▸ **EXERCISE**
Return all the data exactly, keeping the pictures out.

[[ TASK DATA open ]]

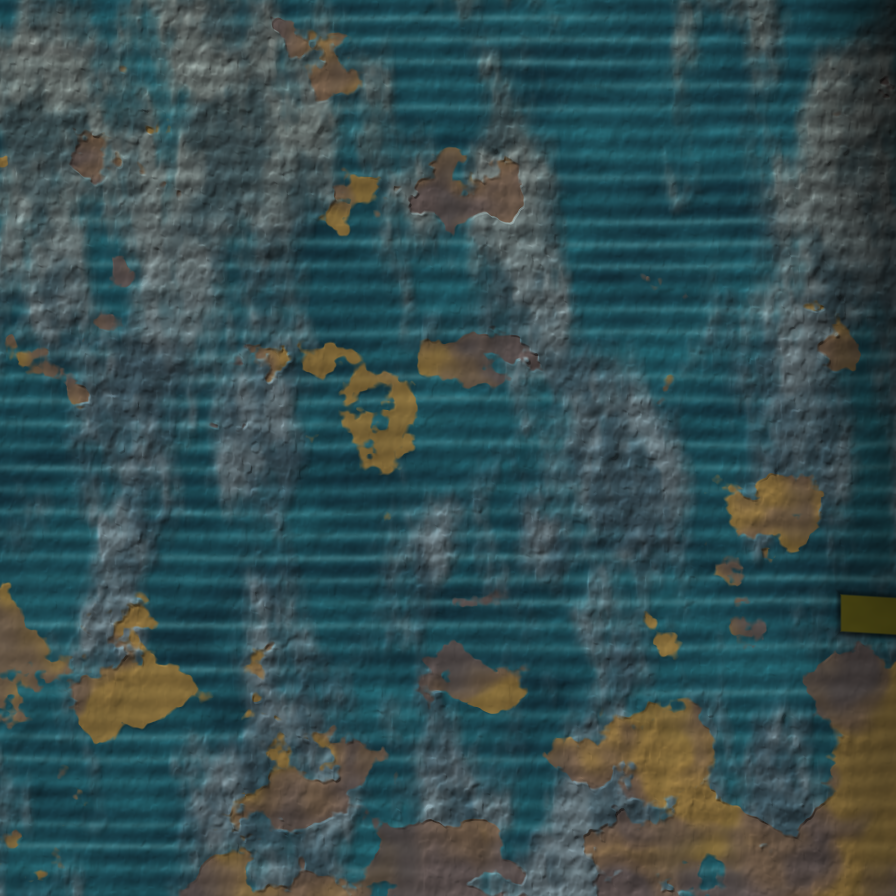
Give the GLSL for this texture, as a Shadertoy shader.

```glsl
// Weathered teal shutter: horizontal ribs under grey crust and peeling ochre rust.
// Layered cellular noise places the crust and rust; a height difference
// towards the light embosses the surface.

vec2 hash2(vec2 cell) {
    vec3 q = fract(cell.xyx * vec3(0.1031, 0.1030, 0.0973));
    q += dot(q, q.yzx + 33.33);
    return fract((q.xx + q.yz) * q.zy);
}

// Smooth cellular noise: random values of nearby cell points, blended by distance
float cellNoise(vec2 p) {
    vec2 cell = floor(p), f = p - cell;
    float total = 0.0, weights = 0.0001;
    for (int j = -1; j <= 1; j++)
    for (int i = -1; i <= 1; i++) {
        vec2 offset = vec2(i, j);
        vec2 h = hash2(cell + offset);
        vec2 d = offset + 0.15 + 0.7 * h - f;
        float w = max(0.0, 1.0 - dot(d, d) / 1.32);
        w *= w * w;
        total += w * fract(h.x * 17.3 + h.y * 31.7);
        weights += w;
    }
    return total / weights;
}

float layeredNoise(vec2 p, int octaves) {
    float sum = 0.0, amp = 0.5, norm = 0.0;
    for (int i = 0; i < octaves; i++) {
        sum += amp * cellNoise(p);
        norm += amp;
        amp *= 0.55;
        p = p * 2.03 + vec2(17.7, 41.3);
    }
    return sum / norm;
}

float blob(vec2 p, vec2 center, vec2 size) {
    vec2 d = (p - center) / size;
    return exp(-dot(d, d));
}

// Returns crust cover, rust cover and surface height
vec3 surface(vec2 p) {
    float crustBias = 0.13 * blob(p, vec2(0.30, 0.86), vec2(0.24, 0.25))
                    + 0.09 * blob(p, vec2(0.92, 0.75), vec2(0.16, 0.30))
                    - 0.08 * blob(p, vec2(0.60, 0.92), vec2(0.16, 0.20));
    float crust = layeredNoise(p * vec2(11.0, 5.0) + 3.0, 5) + crustBias;
    crust = smoothstep(0.42, 0.64, crust);

    float rustLevel = 0.57 + 0.16 * p.y + 0.05 * smoothstep(0.5, 0.7, p.x) * p.y
                    - 0.06 * blob(p, vec2(0.10, 0.12), vec2(0.20, 0.16))
                    - 0.06 * blob(p, vec2(0.97, 0.10), vec2(0.13, 0.14));
    float rust = layeredNoise(p * vec2(10.0, 11.0) + 60.0, 5);
    rust = smoothstep(rustLevel - 0.012, rustLevel + 0.022, rust);

    float grain = layeredNoise(p * vec2(48.0, 42.0), 3);
    float height = grain * (0.45 + 0.7 * crust) * (1.0 - 0.5 * rust) + 0.13 * rust;
    return vec3(crust, rust, height);
}

void mainImage(out vec4 fragColor, in vec2 fragCoord) {
    vec2 p = fragCoord / iResolution.xy;
    vec3 here = surface(p);
    float crust = here.x, rust = here.y;
    float relief = here.z - surface(p + vec2(-0.0014, 0.0022)).z;

    // Ribs of uneven strength, slightly bent
    float ribY = p.y * 40.0 + 0.22 * cellNoise(p * vec2(5.0, 9.0));
    float wave = 0.5 + 0.5 * sin(6.2832 * ribY);
    float strength = cellNoise(vec2(p.x * 3.0, floor(ribY + 0.25) * 3.7));
    float glint = pow(wave, 5.0) * smoothstep(0.2, 0.9, strength);

    // Teal paint
    float tone = layeredNoise(p * vec2(9.0, 16.0) + 25.0, 4);
    vec3 color = mix(vec3(0.07, 0.18, 0.22), vec3(0.13, 0.36, 0.40),
                     clamp(0.15 + 0.5 * wave + 1.3 * (tone - 0.4), 0.0, 1.0));
    color = mix(color, vec3(0.27, 0.48, 0.51), 0.6 * glint);

    // Grey crust, warmer near the top
    float dust = layeredNoise(p * vec2(30.0, 18.0) + 9.0, 3);
    vec3 grey = mix(vec3(0.22, 0.27, 0.29), vec3(0.41, 0.43, 0.43),
                    smoothstep(0.3, 0.7, dust));
    grey *= mix(vec3(0.98, 1.0, 1.04), vec3(1.05, 1.0, 0.95), smoothstep(0.5, 0.9, p.y));
    grey *= 0.9 + 0.2 * wave;
    color = mix(color, grey, 0.82 * crust);

    // Rust patches from mauve brown to ochre
    float hue = layeredNoise(p * 9.0 + 80.0, 3);
    vec3 rustColor = mix(vec3(0.33, 0.28, 0.27), vec3(0.42, 0.33, 0.25),
                         smoothstep(0.35, 0.52, hue));
    rustColor = mix(rustColor, vec3(0.54, 0.42, 0.21), smoothstep(0.5, 0.62, hue));
    rustColor *= 0.9 + 0.12 * wave + 0.3 * (dust - 0.5);
    color = mix(color, rustColor, 0.9 * rust);

    // Embossed light
    color *= clamp(1.0 + 2.6 * relief, 0.5, 1.5);

    // Olive tab at the right edge with a dark rim
    vec2 d = abs(p - vec2(0.99, 0.314 - 0.06 * (p.x - 0.97))) - vec2(0.052, 0.021);
    float tab = max(d.x, d.y);
    vec3 olive = vec3(0.36, 0.34, 0.09) * (0.75 + 0.5 * tone);
    color *= 1.0 - 0.5 * (1.0 - smoothstep(0.0, 0.007, tab));
    color = mix(color, olive, 1.0 - smoothstep(-0.002, 0.001, tab));

    // Shadow along the right side, deepest at the top
    float shadow = smoothstep(0.86, 1.02, p.x) * (0.25 + 0.4 * p.y);
    fragColor = vec4(color * (1.0 - shadow), 1.0);
}
```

[[ TASK DATA closed ]]

▸ **RESPONSE BOX**
Give the GLSL for this texture, as a Shadertoy shader.

```glsl
// Weathered teal shutter: horizontal ribs under grey crust and peeling ochre rust.
// Layered cellular noise places the crust and rust; a height difference
// towards the light embosses the surface.

vec2 hash2(vec2 cell) {
    vec3 q = fract(cell.xyx * vec3(0.1031, 0.1030, 0.0973));
    q += dot(q, q.yzx + 33.33);
    return fract((q.xx + q.yz) * q.zy);
}

// Smooth cellular noise: random values of nearby cell points, blended by distance
float cellNoise(vec2 p) {
    vec2 cell = floor(p), f = p - cell;
    float total = 0.0, weights = 0.0001;
    for (int j = -1; j <= 1; j++)
    for (int i = -1; i <= 1; i++) {
        vec2 offset = vec2(i, j);
        vec2 h = hash2(cell + offset);
        vec2 d = offset + 0.15 + 0.7 * h - f;
        float w = max(0.0, 1.0 - dot(d, d) / 1.32);
        w *= w * w;
        total += w * fract(h.x * 17.3 + h.y * 31.7);
        weights += w;
    }
    return total / weights;
}

float layeredNoise(vec2 p, int octaves) {
    float sum = 0.0, amp = 0.5, norm = 0.0;
    for (int i = 0; i < octaves; i++) {
        sum += amp * cellNoise(p);
        norm += amp;
        amp *= 0.55;
        p = p * 2.03 + vec2(17.7, 41.3);
    }
    return sum / norm;
}

float blob(vec2 p, vec2 center, vec2 size) {
    vec2 d = (p - center) / size;
    return exp(-dot(d, d));
}

// Returns crust cover, rust cover and surface height
vec3 surface(vec2 p) {
    float crustBias = 0.13 * blob(p, vec2(0.30, 0.86), vec2(0.24, 0.25))
                    + 0.09 * blob(p, vec2(0.92, 0.75), vec2(0.16, 0.30))
                    - 0.08 * blob(p, vec2(0.60, 0.92), vec2(0.16, 0.20));
    float crust = layeredNoise(p * vec2(11.0, 5.0) + 3.0, 5) + crustBias;
    crust = smoothstep(0.42, 0.64, crust);

    float rustLevel = 0.57 + 0.16 * p.y + 0.05 * smoothstep(0.5, 0.7, p.x) * p.y
                    - 0.06 * blob(p, vec2(0.10, 0.12), vec2(0.20, 0.16))
                    - 0.06 * blob(p, vec2(0.97, 0.10), vec2(0.13, 0.14));
    float rust = layeredNoise(p * vec2(10.0, 11.0) + 60.0, 5);
    rust = smoothstep(rustLevel - 0.012, rustLevel + 0.022, rust);

    float grain = layeredNoise(p * vec2(48.0, 42.0), 3);
    float height = grain * (0.45 + 0.7 * crust) * (1.0 - 0.5 * rust) + 0.13 * rust;
    return vec3(crust, rust, height);
}

void mainImage(out vec4 fragColor, in vec2 fragCoord) {
    vec2 p = fragCoord / iResolution.xy;
    vec3 here = surface(p);
    float crust = here.x, rust = here.y;
    float relief = here.z - surface(p + vec2(-0.0014, 0.0022)).z;

    // Ribs of uneven strength, slightly bent
    float ribY = p.y * 40.0 + 0.22 * cellNoise(p * vec2(5.0, 9.0));
    float wave = 0.5 + 0.5 * sin(6.2832 * ribY);
    float strength = cellNoise(vec2(p.x * 3.0, floor(ribY + 0.25) * 3.7));
    float glint = pow(wave, 5.0) * smoothstep(0.2, 0.9, strength);

    // Teal paint
    float tone = layeredNoise(p * vec2(9.0, 16.0) + 25.0, 4);
    vec3 color = mix(vec3(0.07, 0.18, 0.22), vec3(0.13, 0.36, 0.40),
                     clamp(0.15 + 0.5 * wave + 1.3 * (tone - 0.4), 0.0, 1.0));
    color = mix(color, vec3(0.27, 0.48, 0.51), 0.6 * glint);

    // Grey crust, warmer near the top
    float dust = layeredNoise(p * vec2(30.0, 18.0) + 9.0, 3);
    vec3 grey = mix(vec3(0.22, 0.27, 0.29), vec3(0.41, 0.43, 0.43),
                    smoothstep(0.3, 0.7, dust));
    grey *= mix(vec3(0.98, 1.0, 1.04), vec3(1.05, 1.0, 0.95), smoothstep(0.5, 0.9, p.y));
    grey *= 0.9 + 0.2 * wave;
    color = mix(color, grey, 0.82 * crust);

    // Rust patches from mauve brown to ochre
    float hue = layeredNoise(p * 9.0 + 80.0, 3);
    vec3 rustColor = mix(vec3(0.33, 0.28, 0.27), vec3(0.42, 0.33, 0.25),
                         smoothstep(0.35, 0.52, hue));
    rustColor = mix(rustColor, vec3(0.54, 0.42, 0.21), smoothstep(0.5, 0.62, hue));
    rustColor *= 0.9 + 0.12 * wave + 0.3 * (dust - 0.5);
    color = mix(color, rustColor, 0.9 * rust);

    // Embossed light
    color *= clamp(1.0 + 2.6 * relief, 0.5, 1.5);

    // Olive tab at the right edge with a dark rim
    vec2 d = abs(p - vec2(0.99, 0.314 - 0.06 * (p.x - 0.97))) - vec2(0.052, 0.021);
    float tab = max(d.x, d.y);
    vec3 olive = vec3(0.36, 0.34, 0.09) * (0.75 + 0.5 * tone);
    color *= 1.0 - 0.5 * (1.0 - smoothstep(0.0, 0.007, tab));
    color = mix(color, olive, 1.0 - smoothstep(-0.002, 0.001, tab));

    // Shadow along the right side, deepest at the top
    float shadow = smoothstep(0.86, 1.02, p.x) * (0.25 + 0.4 * p.y);
    fragColor = vec4(color * (1.0 - shadow), 1.0);
}
```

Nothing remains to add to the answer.